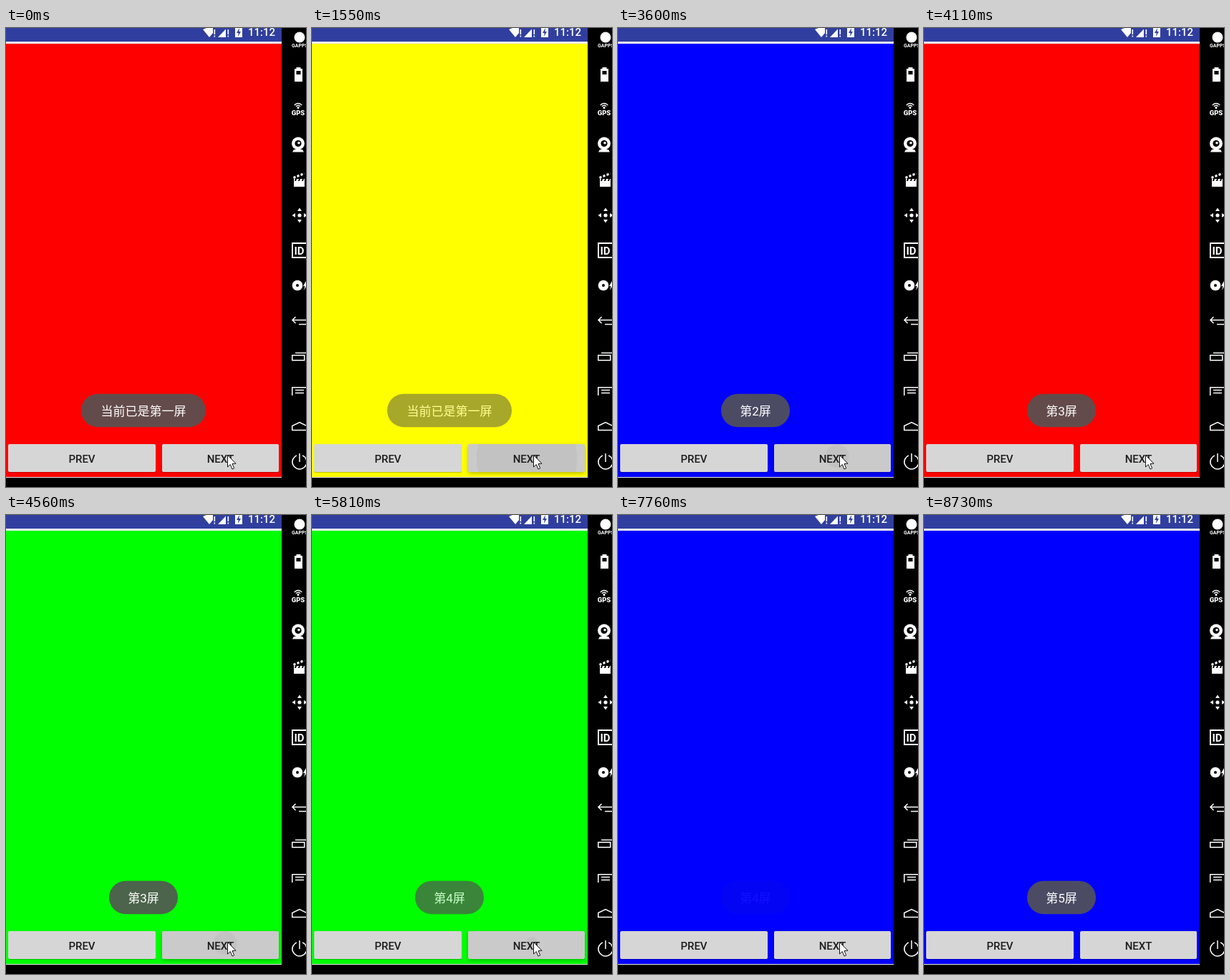
Write an HTML page with a canvas that moves like this. It is 419x642 px and loops after 9310 ms.

```html
<!DOCTYPE html>
<html lang="zh-CN">
<head>
<meta charset="utf-8">
<title>Screens</title>
<style>
html, body { margin: 0; width: 100%; height: 100%; overflow: hidden; background: #000; }
canvas { display: block; }
</style>
</head>
<body>
<canvas id="stage" width="419" height="642"></canvas>
<script>
const stage = document.getElementById('stage');
const layer = document.createElement('canvas');
layer.width = stage.width;
layer.height = stage.height;
const screenCtx = stage.getContext('2d');
const layerCtx = layer.getContext('2d');
let ctx = screenCtx;

const LOOP = 9310;
const STEP = 120;
const TAU = Math.PI * 2;
const FONT = 'Roboto, "Noto Sans CJK SC", "Noto Sans CJK", sans-serif';
const FIRST = '当前已是第一屏';
const COLORS = ['#f00', '#0f0', '#ff0', '#00f'];

// Bursts of page turns, one turn per STEP.
const bursts = [
  { start: 1550, turns: 2 }, { start: 2210, turns: 3 }, { start: 3600, turns: 2 },
  { start: 4560, turns: 1 }, { start: 5960, turns: 2 }
];
const presses = [
  { down: 1375, up: 1600, fade: 300 }, { down: 2060, up: 2450, fade: 150 },
  { down: 3560, up: 3660, fade: 60 }, { down: 4520, up: 4650, fade: 60 },
  { down: 5790, up: 6230, fade: 820 }
];
const toasts = [
  { show: -500, hide: 1720 }, { show: 1750, hide: 5600 },
  { show: 5615, hide: 7780 }, { show: 8000, hide: LOOP + 500 }
];

const clamp = v => Math.max(0, Math.min(1, v));

function pageColor(t) {
  let n = 0;
  for (const b of bursts) {
    n += Math.max(0, Math.min(b.turns, Math.floor((t - b.start) / STEP) + 1));
  }
  // the first turn skips a screen
  return COLORS[(n + (n > 0)) % COLORS.length];
}

function pressState(t) {
  const p = presses.find(p => t >= p.down && t < p.up + p.fade);
  if (!p) return { glow: 0, radius: 0 };
  return {
    glow: clamp((t - p.down) / 20) * clamp(1 - (t - p.up) / p.fade),
    radius: t < p.up ? (t - p.down) * 0.4 : 0
  };
}

function toastState(t) {
  const w = toasts.find(w => t >= w.show && t < w.hide);
  if (!w) return null;
  const number = 2 + Math.floor((t - 1700) / 2040);
  return {
    label: w === toasts[0] ? FIRST : `第${number}屏`,
    alpha: Math.min(clamp((t - w.show) / 250), clamp((w.hide - t) / 300))
  };
}

function rect(x, y, w, h, color) {
  ctx.fillStyle = color;
  ctx.fillRect(x, y, w, h);
}

function disc(x, y, r, color) {
  ctx.fillStyle = color;
  ctx.beginPath();
  ctx.arc(x, y, r, 0, TAU);
  ctx.fill();
}

function trace(points) {
  ctx.beginPath();
  for (let i = 0; i < points.length; i += 2) ctx.lineTo(points[i], points[i + 1]);
}

function poly(color, ...points) {
  trace(points);
  ctx.closePath();
  ctx.fillStyle = color;
  ctx.fill();
}

function stroke(width) {
  ctx.strokeStyle = '#fff';
  ctx.lineWidth = width;
  ctx.stroke();
}

function line(...points) {
  trace(points);
  stroke(1.5);
}

function arc(x, y, r, from, to, width) {
  ctx.beginPath();
  ctx.arc(x, y, r, from, to);
  stroke(width);
}

function text(str, x, y, font, color) {
  ctx.font = `${font} ${FONT}`;
  ctx.fillStyle = color;
  ctx.textAlign = 'center';
  ctx.fillText(str, x, y);
}

function bang(x) {
  rect(x, 2, 1.6, 7, '#fff');
  rect(x, 10.5, 1.6, 2, '#fff');
}

function statusBar() {
  rect(0, 0, 385, 19, '#303f9f');
  rect(0, 19, 385, 3, '#eee');
  poly('#fff', 275, 2, 280, 0, 289, 0, 289, 7, 284, 13);
  bang(290.5);
  poly('#fff', 296, 13, 307, 1.5, 307, 13);
  bang(309.5);
  rect(320, 0, 10, 13, '#fff');
  poly('#303f9f', 326, 0, 322, 7, 324.7, 7, 324, 12, 328, 5, 325.5, 5);
  text('11:12', 357, 11, '500 15px', '#fff');
}

function clapper() {
  rect(402, 211, 15, 11, '#fff');
  poly('#fff', 401, 208, 416, 202, 417, 205, 402, 211);
  for (let x = 404; x < 415; x += 5) {
    const y = 206.5 - (x - 404) * 0.4;
    poly('#000', x, y, x + 2, y - 1, x + 3, y + 3, x + 1, y + 4);
    poly('#000', x, 211, x + 2, 211, x + 1, 214, x - 1, 214);
  }
}

function moveArrows() {
  disc(410, 262, 2.6, '#fff');
  for (let i = 0; i < 4; i++) {
    ctx.save();
    ctx.translate(410, 262);
    ctx.rotate(i * TAU / 4);
    poly('#fff', -3, -6, 3, -6, 0, -10.5);
    ctx.restore();
  }
}

function sidebar() {
  const w = '#fff', k = '#000';
  rect(385, 0, 34, 642, k);

  disc(410, 13, 7.5, w);
  text('GAPPS', 410.5, 27, 'bold 7px', w);

  // battery
  rect(405.5, 55, 6, 3, w);
  rect(403, 57, 11, 18, w);
  rect(405.5, 60, 6, 5, k);

  // GPS
  disc(408, 111.5, 1.5, w);
  for (const r of [3.7, 6.5]) arc(408, 112, r, -2.5, -0.64, 1.4);
  text('GPS', 408, 122, '900 9.5px', w);

  // webcam
  disc(408, 161.5, 9, w);
  disc(408, 161.5, 4.6, k);
  disc(409, 160.8, 1.8, w);
  poly(w, 402, 170, 414, 170, 416, 173.5, 400, 173.5);

  clapper();
  moveArrows();

  // ID
  ctx.beginPath();
  ctx.rect(400, 301, 22, 20);
  stroke(2);
  text('ID', 409.5, 316.5, 'bold 15px', w);

  // disc with bolt
  disc(407, 360, 7.3, w);
  disc(407, 360, 2, k);
  poly(w, 419, 354, 415, 361, 417.5, 361, 416, 367, 420, 360);

  // back
  line(419, 414.5, 409, 414.5);
  line(419, 408.5, 400, 408.5);
  line(404.5, 404, 400, 408.5, 404.5, 413);

  // recents
  line(399.75, 457.75, 416.75, 457.75, 416.75, 464.75, 399.75, 464.75, 399.75, 457);
  line(404, 454.5, 419, 454.5);

  // menu
  line(419, 502.75, 399.75, 502.75, 399.75, 514);
  for (const y of [506.5, 510.5]) line(404, y, 416, y);

  // home
  line(419, 562.5, 399.75, 562.5, 399.75, 556.5, 410, 551.5, 419, 556);

  // power
  arc(410, 607, 10, -1.15, 4.29, 1.6);
  line(410, 595, 410, 607);
}

function button(label, x, w, { glow, radius }) {
  const cx = x + w / 2;
  const shade = Math.round(214 - 12 * glow);
  ctx.save();
  ctx.shadowColor = 'rgba(0,0,0,.25)';
  ctx.shadowBlur = 1 + 4 * glow;
  ctx.shadowOffsetY = 1 + glow;
  ctx.beginPath();
  ctx.roundRect(x, 582, w, 39, 2);
  ctx.fillStyle = `rgb(${shade},${shade},${shade})`;
  ctx.fill();
  ctx.restore();
  if (radius) {
    // the ripple drifts to the button's centre as it grows
    const p = clamp(radius / 75);
    ctx.save();
    ctx.clip();
    disc(308 + (cx - 308) * p, 598 + 4 * p, radius, 'rgba(0,0,0,.04)');
    ctx.restore();
  }
  text(label, cx, 607.5, '500 15px', '#1c1c1c');
}

// Body and text fade together, so they are flattened on a layer first.
function toast(state) {
  if (!state) return;
  const w = state.label === FIRST ? 174 : 96;
  ctx = layerCtx;
  ctx.clearRect(0, 0, layer.width, layer.height);
  ctx.beginPath();
  ctx.roundRect(192 - w / 2, 511.7, w, 46.6, 23.3);
  ctx.fillStyle = 'rgba(84,84,84,.9)';
  ctx.fill();
  text(state.label, 192, 542, '17px', '#fff');
  ctx = screenCtx;
  ctx.globalAlpha = state.alpha;
  ctx.drawImage(layer, 0, 0);
  ctx.globalAlpha = 1;
}

function cursor(t) {
  const p = clamp((t - 8250) / 450) ** 2;
  ctx.save();
  ctx.translate(309 + 140 * p, 597 + 60 * p);
  poly('#fff', 0.5, 0.5, 0.5, 17, 4.3, 13.5, 7, 20, 9.7, 18.8, 7, 12.6, 12, 12.2);
  ctx.strokeStyle = '#111';
  ctx.lineWidth = 1;
  ctx.stroke();
  ctx.restore();
}

function draw(t) {
  rect(0, 0, 419, 642, '#000');
  rect(0, 22, 385, 606, pageColor(t));
  rect(0, 628, 385, 1, '#eee');
  statusBar();
  button('PREV', 3, 206, { glow: 0, radius: 0 });
  button('NEXT', 218, 163, pressState(t));
  toast(toastState(t));
  sidebar();
  cursor(t);
}

function tick() {
  draw(performance.now() % LOOP);
  requestAnimationFrame(tick);
}
tick();
</script>
</body>
</html>
```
..............................
> [Your task]:
Take every line in the preceding listing that contains "clamp" and copy it.

> [Answer for this exercise]:
const clamp = v => Math.max(0, Math.min(1, v));
    glow: clamp((t - p.down) / 20) * clamp(1 - (t - p.up) / p.fade),
    alpha: Math.min(clamp((t - w.show) / 250), clamp((w.hide - t) / 300))
    const p = clamp(radius / 75);
  const p = clamp((t - 8250) / 450) ** 2;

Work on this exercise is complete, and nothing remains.